New York Times Hacked - Why?


With a decision soon to be made within a matter of days regarding possible Western intervention in Syria, some US websites have fallen prey to hackers. Foremost among these is the New York Times. As to who these hackers really are, that remains to be seen. The Australian IT company handling the domain of the New York Times indicated that the breach came from a domain reseller that was based in the US. The reseller has yet to be named.

To quote:

"Melbourne IT said credentials of one of its resellers (the username and password) were used to access a reseller account on Melbourne IT's systems." 
"Melbourne IT chief executive Theo Hnarakis, who announced on Tuesday he would step down by the end of the year, told Fairfax Media he wasn't prepared to name the reseller but said it was based in the US.

Initially and speaking speculatively it would seem that the propaganda machines are running in full force from all fronts. There are so many unverifiable pieces of information that are floating around and are being presented as facts. Worst, everybody is speculating based on speculations based on propaganda. To such extent that meaningful discussion is becoming obliterated to the extremes. 

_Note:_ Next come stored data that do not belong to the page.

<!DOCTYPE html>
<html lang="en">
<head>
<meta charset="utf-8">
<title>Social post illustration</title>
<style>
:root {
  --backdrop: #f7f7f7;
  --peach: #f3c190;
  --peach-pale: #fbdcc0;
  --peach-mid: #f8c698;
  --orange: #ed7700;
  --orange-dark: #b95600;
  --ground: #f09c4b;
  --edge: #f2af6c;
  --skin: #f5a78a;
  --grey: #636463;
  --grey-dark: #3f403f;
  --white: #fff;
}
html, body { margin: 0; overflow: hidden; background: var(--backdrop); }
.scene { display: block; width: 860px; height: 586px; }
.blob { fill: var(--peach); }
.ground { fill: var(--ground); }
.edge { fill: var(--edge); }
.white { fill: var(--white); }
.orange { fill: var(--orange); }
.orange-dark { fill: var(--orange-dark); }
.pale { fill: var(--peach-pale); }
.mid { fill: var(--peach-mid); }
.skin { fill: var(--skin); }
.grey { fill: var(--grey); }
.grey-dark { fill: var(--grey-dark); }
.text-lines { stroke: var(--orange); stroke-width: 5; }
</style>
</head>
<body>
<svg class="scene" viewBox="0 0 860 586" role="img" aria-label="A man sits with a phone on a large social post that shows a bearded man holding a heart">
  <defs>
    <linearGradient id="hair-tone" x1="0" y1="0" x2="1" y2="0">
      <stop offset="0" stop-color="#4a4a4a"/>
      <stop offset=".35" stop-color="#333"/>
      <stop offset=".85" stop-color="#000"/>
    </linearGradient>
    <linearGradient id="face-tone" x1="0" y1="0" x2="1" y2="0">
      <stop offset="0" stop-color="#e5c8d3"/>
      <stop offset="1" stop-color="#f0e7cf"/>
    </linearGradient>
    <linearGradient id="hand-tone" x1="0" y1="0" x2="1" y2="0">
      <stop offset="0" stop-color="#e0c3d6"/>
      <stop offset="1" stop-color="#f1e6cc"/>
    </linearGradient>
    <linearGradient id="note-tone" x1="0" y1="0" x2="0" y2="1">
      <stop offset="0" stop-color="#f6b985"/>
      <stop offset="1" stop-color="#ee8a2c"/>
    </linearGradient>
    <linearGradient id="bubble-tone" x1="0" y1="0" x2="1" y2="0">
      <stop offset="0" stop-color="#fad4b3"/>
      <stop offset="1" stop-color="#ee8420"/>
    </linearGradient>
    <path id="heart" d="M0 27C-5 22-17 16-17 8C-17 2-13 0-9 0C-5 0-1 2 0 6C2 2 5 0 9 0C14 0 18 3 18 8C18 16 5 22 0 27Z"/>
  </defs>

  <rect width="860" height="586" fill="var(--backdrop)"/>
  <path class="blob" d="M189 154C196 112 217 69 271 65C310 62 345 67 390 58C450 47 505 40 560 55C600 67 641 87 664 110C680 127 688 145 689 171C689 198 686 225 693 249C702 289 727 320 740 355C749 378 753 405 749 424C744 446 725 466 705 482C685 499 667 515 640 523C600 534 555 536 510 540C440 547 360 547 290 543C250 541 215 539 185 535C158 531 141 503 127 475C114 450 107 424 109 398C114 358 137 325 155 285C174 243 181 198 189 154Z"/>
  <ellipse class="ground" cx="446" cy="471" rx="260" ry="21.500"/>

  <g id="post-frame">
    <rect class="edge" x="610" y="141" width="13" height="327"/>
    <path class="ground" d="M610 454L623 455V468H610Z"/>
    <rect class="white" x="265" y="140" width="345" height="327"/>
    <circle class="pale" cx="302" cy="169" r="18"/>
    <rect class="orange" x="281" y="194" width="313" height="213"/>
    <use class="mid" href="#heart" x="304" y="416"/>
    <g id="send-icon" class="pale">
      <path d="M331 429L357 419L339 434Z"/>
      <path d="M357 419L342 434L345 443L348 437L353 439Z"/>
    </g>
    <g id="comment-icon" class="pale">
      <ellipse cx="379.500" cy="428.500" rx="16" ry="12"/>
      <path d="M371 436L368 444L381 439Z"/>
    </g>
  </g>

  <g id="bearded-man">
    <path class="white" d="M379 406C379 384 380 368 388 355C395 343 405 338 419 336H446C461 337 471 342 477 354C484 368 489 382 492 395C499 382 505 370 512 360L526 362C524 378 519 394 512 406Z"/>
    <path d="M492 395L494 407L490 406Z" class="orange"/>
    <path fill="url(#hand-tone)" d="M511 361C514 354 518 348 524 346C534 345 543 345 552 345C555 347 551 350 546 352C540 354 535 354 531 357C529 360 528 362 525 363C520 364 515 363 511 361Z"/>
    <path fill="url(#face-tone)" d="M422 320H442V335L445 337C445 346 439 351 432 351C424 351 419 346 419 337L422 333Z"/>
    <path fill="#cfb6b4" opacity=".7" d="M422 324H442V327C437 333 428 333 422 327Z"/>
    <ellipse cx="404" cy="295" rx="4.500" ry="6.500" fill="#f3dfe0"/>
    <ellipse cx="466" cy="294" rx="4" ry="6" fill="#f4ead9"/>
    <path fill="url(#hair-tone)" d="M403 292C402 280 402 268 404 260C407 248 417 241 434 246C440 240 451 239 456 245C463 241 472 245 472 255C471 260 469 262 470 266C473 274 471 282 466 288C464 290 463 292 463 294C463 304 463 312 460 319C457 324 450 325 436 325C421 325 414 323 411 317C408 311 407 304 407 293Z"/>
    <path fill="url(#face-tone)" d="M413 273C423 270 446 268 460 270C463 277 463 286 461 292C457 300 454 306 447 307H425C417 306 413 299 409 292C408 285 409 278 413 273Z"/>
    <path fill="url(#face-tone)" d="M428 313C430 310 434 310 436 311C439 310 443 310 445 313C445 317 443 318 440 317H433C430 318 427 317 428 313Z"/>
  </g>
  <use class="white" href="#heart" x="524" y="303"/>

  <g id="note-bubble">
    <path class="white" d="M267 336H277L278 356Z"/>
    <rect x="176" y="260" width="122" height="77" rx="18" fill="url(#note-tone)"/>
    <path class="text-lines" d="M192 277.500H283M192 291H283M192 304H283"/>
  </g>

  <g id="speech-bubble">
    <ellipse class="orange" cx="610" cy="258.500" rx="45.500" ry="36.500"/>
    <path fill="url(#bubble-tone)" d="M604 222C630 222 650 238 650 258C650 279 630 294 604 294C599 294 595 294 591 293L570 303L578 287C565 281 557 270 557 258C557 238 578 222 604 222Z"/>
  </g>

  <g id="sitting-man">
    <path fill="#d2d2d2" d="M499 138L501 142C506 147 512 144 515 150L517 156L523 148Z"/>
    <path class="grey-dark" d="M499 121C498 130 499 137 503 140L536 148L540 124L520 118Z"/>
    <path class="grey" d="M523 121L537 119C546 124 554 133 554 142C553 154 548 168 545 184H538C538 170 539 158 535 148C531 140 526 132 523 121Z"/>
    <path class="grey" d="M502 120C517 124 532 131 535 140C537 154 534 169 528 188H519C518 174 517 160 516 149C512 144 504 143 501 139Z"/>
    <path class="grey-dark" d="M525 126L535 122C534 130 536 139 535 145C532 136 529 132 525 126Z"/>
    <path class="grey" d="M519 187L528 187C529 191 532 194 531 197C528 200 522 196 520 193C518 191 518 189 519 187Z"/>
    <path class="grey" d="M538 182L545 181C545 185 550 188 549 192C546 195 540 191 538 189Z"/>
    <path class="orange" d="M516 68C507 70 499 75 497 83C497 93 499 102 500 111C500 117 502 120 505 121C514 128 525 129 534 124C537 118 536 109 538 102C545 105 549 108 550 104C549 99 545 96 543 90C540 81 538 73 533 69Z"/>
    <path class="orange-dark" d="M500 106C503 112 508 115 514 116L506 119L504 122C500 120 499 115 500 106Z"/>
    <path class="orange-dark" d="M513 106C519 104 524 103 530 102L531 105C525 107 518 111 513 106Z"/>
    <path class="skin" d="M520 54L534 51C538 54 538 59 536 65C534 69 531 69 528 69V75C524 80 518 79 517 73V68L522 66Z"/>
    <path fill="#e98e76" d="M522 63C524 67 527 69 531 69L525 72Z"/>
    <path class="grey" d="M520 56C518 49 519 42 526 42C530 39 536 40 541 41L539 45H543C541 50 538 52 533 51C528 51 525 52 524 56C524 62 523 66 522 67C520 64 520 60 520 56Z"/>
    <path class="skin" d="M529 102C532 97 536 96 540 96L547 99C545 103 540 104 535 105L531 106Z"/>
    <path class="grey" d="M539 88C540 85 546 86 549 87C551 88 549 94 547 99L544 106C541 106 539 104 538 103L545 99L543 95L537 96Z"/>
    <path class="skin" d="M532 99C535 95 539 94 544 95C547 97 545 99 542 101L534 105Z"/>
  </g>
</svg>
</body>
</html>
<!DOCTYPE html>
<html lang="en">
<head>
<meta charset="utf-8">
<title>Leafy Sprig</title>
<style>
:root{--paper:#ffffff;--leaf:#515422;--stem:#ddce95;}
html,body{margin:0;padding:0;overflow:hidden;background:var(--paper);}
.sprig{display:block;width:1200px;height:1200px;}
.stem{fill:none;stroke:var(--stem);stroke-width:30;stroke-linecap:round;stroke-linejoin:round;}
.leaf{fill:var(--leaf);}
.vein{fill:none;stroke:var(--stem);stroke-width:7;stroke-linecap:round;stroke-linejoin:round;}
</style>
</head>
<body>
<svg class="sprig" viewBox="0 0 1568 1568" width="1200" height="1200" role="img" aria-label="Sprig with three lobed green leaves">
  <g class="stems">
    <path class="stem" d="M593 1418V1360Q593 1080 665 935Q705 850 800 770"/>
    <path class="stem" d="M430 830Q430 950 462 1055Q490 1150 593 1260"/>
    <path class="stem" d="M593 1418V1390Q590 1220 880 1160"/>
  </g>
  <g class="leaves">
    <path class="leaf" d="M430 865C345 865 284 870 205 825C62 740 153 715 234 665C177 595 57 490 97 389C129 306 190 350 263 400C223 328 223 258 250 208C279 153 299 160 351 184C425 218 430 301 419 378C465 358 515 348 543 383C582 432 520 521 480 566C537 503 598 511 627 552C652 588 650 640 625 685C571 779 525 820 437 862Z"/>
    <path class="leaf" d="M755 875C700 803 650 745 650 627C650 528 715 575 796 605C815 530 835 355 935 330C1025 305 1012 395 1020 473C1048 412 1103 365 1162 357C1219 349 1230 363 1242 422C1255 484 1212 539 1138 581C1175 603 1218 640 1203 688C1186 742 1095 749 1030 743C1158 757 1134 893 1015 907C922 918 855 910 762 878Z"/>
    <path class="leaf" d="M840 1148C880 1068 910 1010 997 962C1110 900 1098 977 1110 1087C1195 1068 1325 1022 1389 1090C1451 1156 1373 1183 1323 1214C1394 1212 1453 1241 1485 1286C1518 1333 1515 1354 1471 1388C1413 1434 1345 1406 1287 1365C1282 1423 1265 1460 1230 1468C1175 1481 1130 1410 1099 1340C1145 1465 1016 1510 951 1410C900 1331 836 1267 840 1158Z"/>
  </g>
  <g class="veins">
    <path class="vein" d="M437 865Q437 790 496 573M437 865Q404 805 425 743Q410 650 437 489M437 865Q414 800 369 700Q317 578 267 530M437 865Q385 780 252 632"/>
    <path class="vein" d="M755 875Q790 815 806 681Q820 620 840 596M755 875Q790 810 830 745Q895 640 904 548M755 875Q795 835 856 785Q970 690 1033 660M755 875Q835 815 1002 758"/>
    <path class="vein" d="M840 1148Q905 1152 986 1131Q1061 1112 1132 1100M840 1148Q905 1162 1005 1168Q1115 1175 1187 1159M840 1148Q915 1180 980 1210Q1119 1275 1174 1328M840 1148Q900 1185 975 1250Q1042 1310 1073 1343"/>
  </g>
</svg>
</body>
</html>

For one, posing the question of who these Syrian Electronic Army are seems quite circular in nature. Moreover, hacking the New York Times doesn't seem to make much sense if propaganda is their agenda. What would that accomplish except raise the suspicion against the US government itself?

Think about it. If Western information dissemination is what the Syrians are after, they should have hacked Google itself because of its capability to aggregate information not just from one US based newspaper but all over the world. 

This brings us to the hypothesis that the act of hacking was not meant to paralyze US media because that is practically impossible, but to send a message of confusion and further speculation. To be sure, it was meant to polarize the discourse and feed the fires of wanton speculation that would surely emanate from the act of hacking itself. 

The key to finding the truth here is in determining the identity of the US based domain reseller and to find their links and political affiliation.